### [EXERCISE OBJECTIVE]
Each line from the top of the listing down to and including the line with "54px; width: 226px;" must be duplicated exactly; pictures are to be skipped.

### [RECORDS FOR THIS TASK]
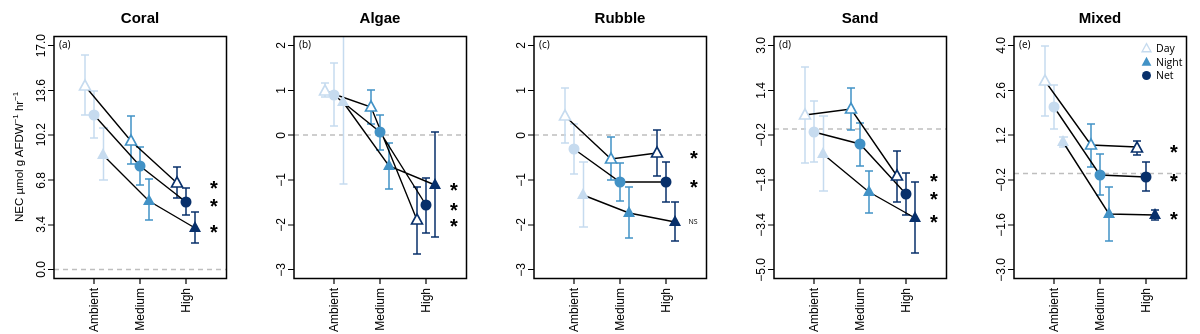
<!DOCTYPE html>
<html lang="en">
<head>
<meta charset="utf-8">
<title>NEC by substrate and treatment</title>
<style>
:root {
  --ambient: #c6dbef;
  --medium: #4292c6;
  --high: #08306b;
  --ink: #000;
  --zero: #bebebe;
  --paper: #fff;
}
* { box-sizing: border-box; margin: 0; padding: 0; }
body { width: 1200px; height: 334px; overflow: hidden; background: var(--paper); color: var(--ink); font: 12px/16px "Liberation Sans", Arial, sans-serif; }
.chart { display: grid; grid-template-columns: repeat(5, 240px); height: 334px; position: relative; }
.panel { position: relative; height: 334px; }
.panel h2 { padding-left: 54px; width: 226px; padding-top: 9px; font-size: 15px; line-height: 18px; text-align: center; }
.plot { position: absolute; inset: 0; width: 240px; height: 334px; }
ol, ul { list-style: none; }
.upright { writing-mode: vertical-rl; text-orientation: sideways; transform: rotate(180deg); white-space: nowrap; }
.y-title { position: absolute; left: 11px; top: 36px; height: 242px; width: 16px; font-size: 11.5px; text-align: center; }
.y-title sup { font-size: 8px; line-height: 0; }
.y-ticks { position: absolute; left: 33px; top: 23px; width: 16px; height: 269px; display: grid; grid-template-rows: repeat(6, 1fr); place-items: center; }
.x-ticks { position: absolute; left: 71px; top: 288px; width: 138px; display: grid; grid-template-columns: repeat(3, 1fr); justify-items: center; align-items: start; }
.tag { position: absolute; left: 59px; top: 37px; font: 10px/14px "Open Sans", sans-serif; }
.legend { position: absolute; left: 180px; top: 42px; font: 10.5px/13.5px "Open Sans", sans-serif; }
.legend li { display: flex; align-items: center; gap: 3px; height: 13.5px; }
.legend svg { width: 13px; height: 13px; }
.ambient { color: var(--ambient); }
.medium { color: var(--medium); }
.high { color: var(--high); }
.bar { fill: none; stroke: currentColor; stroke-width: 1.5; }
.trend { fill: none; stroke: var(--ink); stroke-width: 1.4; }
.zero { stroke: var(--zero); stroke-width: 1.5; stroke-dasharray: 5 4; }
.sig { font-size: 20px; font-weight: bold; text-anchor: middle; }
.ns { font: 7px "Open Sans", sans-serif; text-anchor: middle; }
</style>
</head>
<body>
<svg width="0" height="0" style="position:absolute" aria-hidden="true">
  <defs>
    <polygon id="day" points="0,-6 5.5,4 -5.5,4" fill="#fff" stroke="currentColor" stroke-width="1.6"/>
    <polygon id="night" points="0,-7 6,4 -6,4" fill="currentColor"/>
    <circle id="net" r="5.5" fill="currentColor"/>
    <g id="axes" fill="none" stroke="#000" stroke-width="1.5">
      <rect x="54" y="36.5" width="172.5" height="242"/>
      <path d="M48 45.5h6m-6 45h6m-6 44.5h6m-6 45h6m-6 45h6m-6 44.5h6M94 278v6m46-6v6m46-6v6" stroke-width="1.2"/>
    </g>
  </defs>
</svg>

<main class="chart">
  <section class="panel">
    <h2>Coral</h2>
    <svg class="plot" aria-hidden="true">
      <path class="zero" d="M54 269.5H226"/>
      <path class="bar ambient" d="M81 55h8m-4 0V115m-4 0h8M90 91h8m-4 0V138m-4 0h8M99 128h9m-4.5 0V180m-4.5 0h9"/>
      <path class="bar medium" d="M127 116h8m-4 0V164m-4 0h8M136 147h8m-4 0V185m-4 0h8M145 179h8m-4 0V220m-4 0h8"/>
      <path class="bar high" d="M173 167h8m-4 0V198m-4 0h8M182 188h8m-4 0V215m-4 0h8M191 212h8m-4 0V243m-4 0h8"/>
      <path class="trend" d="M85 86L131 141L177 183M94 115L140 166L186 202M103 155L149 201L195 228"/>
      <g class="ambient"><use href="#day" x="85" y="86"/><use href="#net" x="94" y="115"/><use href="#night" x="103" y="155"/></g>
      <g class="medium"><use href="#day" x="131" y="141"/><use href="#net" x="140" y="166"/><use href="#night" x="149" y="201"/></g>
      <g class="high"><use href="#day" x="177" y="183"/><use href="#net" x="186" y="202"/><use href="#night" x="195" y="228"/></g>
      <use href="#axes"/>
      <g class="sig"><text x="214" y="195">*</text><text x="214" y="213">*</text><text x="214" y="239">*</text></g>
    </svg>
    <p class="y-title upright">NEC µmol g AFDW<sup>−1</sup> hr<sup>−1</sup></p>
    <ol class="y-ticks"><li class="upright">17.0</li><li class="upright">13.6</li><li class="upright">10.2</li><li class="upright">6.8</li><li class="upright">3.4</li><li class="upright">0.0</li></ol>
    <ol class="x-ticks"><li class="upright">Ambient</li><li class="upright">Medium</li><li class="upright">High</li></ol>
    <span class="tag">(a)</span>
  </section>

  <section class="panel">
    <h2>Algae</h2>
    <svg class="plot" aria-hidden="true">
      <path class="zero" d="M54 135H226"/>
      <path class="bar ambient" d="M81 83h8m-4 0V97m-4 0h8M90 63h8m-4 0V126m-4 0h8M103.5 37V184m-4 0h8"/>
      <path class="bar medium" d="M127 90h8m-4 0V124m-4 0h8M136 115h8m-4 0V150m-4 0h8M145 143h8m-4 0V189m-4 0h8"/>
      <path class="bar high" d="M173 187h8m-4 0V254m-4 0h8M182 178h8m-4 0V233m-4 0h8M191 132h8m-4 0V237m-4 0h8"/>
      <path class="trend" d="M85 91L131 107L177 220M94 95L140 132L186 205M103 102L149 166L195 185"/>
      <g class="ambient"><use href="#day" x="85" y="91"/><use href="#night" x="103" y="102"/><use href="#net" x="94" y="95"/></g>
      <g class="medium"><use href="#day" x="131" y="107"/><use href="#net" x="140" y="132"/><use href="#night" x="149" y="166"/></g>
      <g class="high"><use href="#day" x="177" y="220"/><use href="#net" x="186" y="205"/><use href="#night" x="195" y="185"/></g>
      <use href="#axes"/>
      <g class="sig"><text x="214" y="197">*</text><text x="214" y="217">*</text><text x="214" y="233">*</text></g>
    </svg>
    <ol class="y-ticks"><li class="upright">2</li><li class="upright">1</li><li class="upright">0</li><li class="upright">−1</li><li class="upright">−2</li><li class="upright">−3</li></ol>
    <ol class="x-ticks"><li class="upright">Ambient</li><li class="upright">Medium</li><li class="upright">High</li></ol>
    <span class="tag">(b)</span>
  </section>

  <section class="panel">
    <h2>Rubble</h2>
    <svg class="plot" aria-hidden="true">
      <path class="zero" d="M54 135H226"/>
      <path class="bar ambient" d="M81 88h8m-4 0V143m-4 0h8M90 124h8m-4 0V174m-4 0h8M99 162h9m-4.5 0V227m-4.5 0h9"/>
      <path class="bar medium" d="M127 137h8m-4 0V180m-4 0h8M136 163h8m-4 0V201m-4 0h8M145 187h8m-4 0V238m-4 0h8"/>
      <path class="bar high" d="M173 130h8m-4 0V176m-4 0h8M182 162h8m-4 0V202m-4 0h8M191 202h8m-4 0V241m-4 0h8"/>
      <path class="trend" d="M85 116L131 159L177 153M94 149L140 182L186 182M103 195L149 213L195 222"/>
      <g class="ambient"><use href="#day" x="85" y="116"/><use href="#net" x="94" y="149"/><use href="#night" x="103" y="195"/></g>
      <g class="medium"><use href="#day" x="131" y="159"/><use href="#net" x="140" y="182"/><use href="#night" x="149" y="213"/></g>
      <g class="high"><use href="#day" x="177" y="153"/><use href="#net" x="186" y="182"/><use href="#night" x="195" y="222"/></g>
      <use href="#axes"/>
      <g class="sig"><text x="214" y="165">*</text><text x="214" y="194">*</text></g>
      <text class="ns" x="213" y="224">NS</text>
    </svg>
    <ol class="y-ticks"><li class="upright">2</li><li class="upright">1</li><li class="upright">0</li><li class="upright">−1</li><li class="upright">−2</li><li class="upright">−3</li></ol>
    <ol class="x-ticks"><li class="upright">Ambient</li><li class="upright">Medium</li><li class="upright">High</li></ol>
    <span class="tag">(c)</span>
  </section>

  <section class="panel">
    <h2>Sand</h2>
    <svg class="plot" aria-hidden="true">
      <path class="zero" d="M54 129H226"/>
      <path class="bar ambient" d="M81 67h8m-4 0V163m-4 0h8M90 101h8m-4 0V162m-4 0h8M99 116h9m-4.5 0V191m-4.5 0h9"/>
      <path class="bar medium" d="M127 88h8m-4 0V130m-4 0h8M136 123h8m-4 0V166m-4 0h8M145 171h8m-4 0V213m-4 0h8"/>
      <path class="bar high" d="M173 151h8m-4 0V202m-4 0h8M182 173h8m-4 0V215m-4 0h8M191 182h8m-4 0V253m-4 0h8"/>
      <path class="trend" d="M85 115L131 109L177 176M94 132L140 144L186 194M103 154L149 192L195 218"/>
      <g class="ambient"><use href="#day" x="85" y="115"/><use href="#net" x="94" y="132"/><use href="#night" x="103" y="154"/></g>
      <g class="medium"><use href="#day" x="131" y="109"/><use href="#net" x="140" y="144"/><use href="#night" x="149" y="192"/></g>
      <g class="high"><use href="#day" x="177" y="176"/><use href="#net" x="186" y="194"/><use href="#night" x="195" y="218"/></g>
      <use href="#axes"/>
      <g class="sig"><text x="214" y="188">*</text><text x="214" y="206">*</text><text x="214" y="229">*</text></g>
    </svg>
    <ol class="y-ticks"><li class="upright">3.0</li><li class="upright">1.4</li><li class="upright">−0.2</li><li class="upright">−1.8</li><li class="upright">−3.4</li><li class="upright">−5.0</li></ol>
    <ol class="x-ticks"><li class="upright">Ambient</li><li class="upright">Medium</li><li class="upright">High</li></ol>
    <span class="tag">(d)</span>
  </section>

  <section class="panel">
    <h2>Mixed</h2>
    <svg class="plot" aria-hidden="true">
      <path class="zero" d="M54 173.5H226"/>
      <path class="bar ambient" d="M81 46h8m-4 0V116m-4 0h8M90 85h8m-4 0V129m-4 0h8M99 137h9m-4.5 0V147m-4.5 0h9"/>
      <path class="bar medium" d="M127 124h8m-4 0V167m-4 0h8M136 154h8m-4 0V195m-4 0h8M145 187h8m-4 0V241m-4 0h8"/>
      <path class="bar high" d="M173 141h8m-4 0V155m-4 0h8M182 162h8m-4 0V191m-4 0h8M191 210h8m-4 0V220m-4 0h8"/>
      <path class="trend" d="M85 81L131 145L177 147M94 107L140 175L186 177M103 142L149 214L195 215"/>
      <g class="ambient"><use href="#day" x="85" y="81"/><use href="#net" x="94" y="107"/><use href="#night" x="103" y="142"/></g>
      <g class="medium"><use href="#day" x="131" y="145"/><use href="#net" x="140" y="175"/><use href="#night" x="149" y="214"/></g>
      <g class="high"><use href="#day" x="177" y="148"/><use href="#net" x="186" y="177"/><use href="#night" x="195" y="215"/></g>
      <use href="#axes"/>
      <g class="sig"><text x="214" y="159">*</text><text x="214" y="188">*</text><text x="214" y="226">*</text></g>
    </svg>
    <ol class="y-ticks"><li class="upright">4.0</li><li class="upright">2.6</li><li class="upright">1.2</li><li class="upright">−0.2</li><li class="upright">−1.6</li><li class="upright">−3.0</li></ol>
    <ol class="x-ticks"><li class="upright">Ambient</li><li class="upright">Medium</li><li class="upright">High</li></ol>
    <span class="tag">(e)</span>
    <ul class="legend">
      <li><svg class="ambient" viewBox="-8 -8 16 16"><use href="#day"/></svg>Day</li>
      <li><svg class="medium" viewBox="-8 -8 16 16"><use href="#night"/></svg>Night</li>
      <li><svg class="high" viewBox="-8 -8 16 16"><use href="#net"/></svg>Net</li>
    </ul>
  </section>
</main>
</body>
</html>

### [ANSWER BOX]
<!DOCTYPE html>
<html lang="en">
<head>
<meta charset="utf-8">
<title>NEC by substrate and treatment</title>
<style>
:root {
  --ambient: #c6dbef;
  --medium: #4292c6;
  --high: #08306b;
  --ink: #000;
  --zero: #bebebe;
  --paper: #fff;
}
* { box-sizing: border-box; margin: 0; padding: 0; }
body { width: 1200px; height: 334px; overflow: hidden; background: var(--paper); color: var(--ink); font: 12px/16px "Liberation Sans", Arial, sans-serif; }
.chart { display: grid; grid-template-columns: repeat(5, 240px); height: 334px; position: relative; }
.panel { position: relative; height: 334px; }
.panel h2 { padding-left: 54px; width: 226px; padding-top: 9px; font-size: 15px; line-height: 18px; text-align: center; }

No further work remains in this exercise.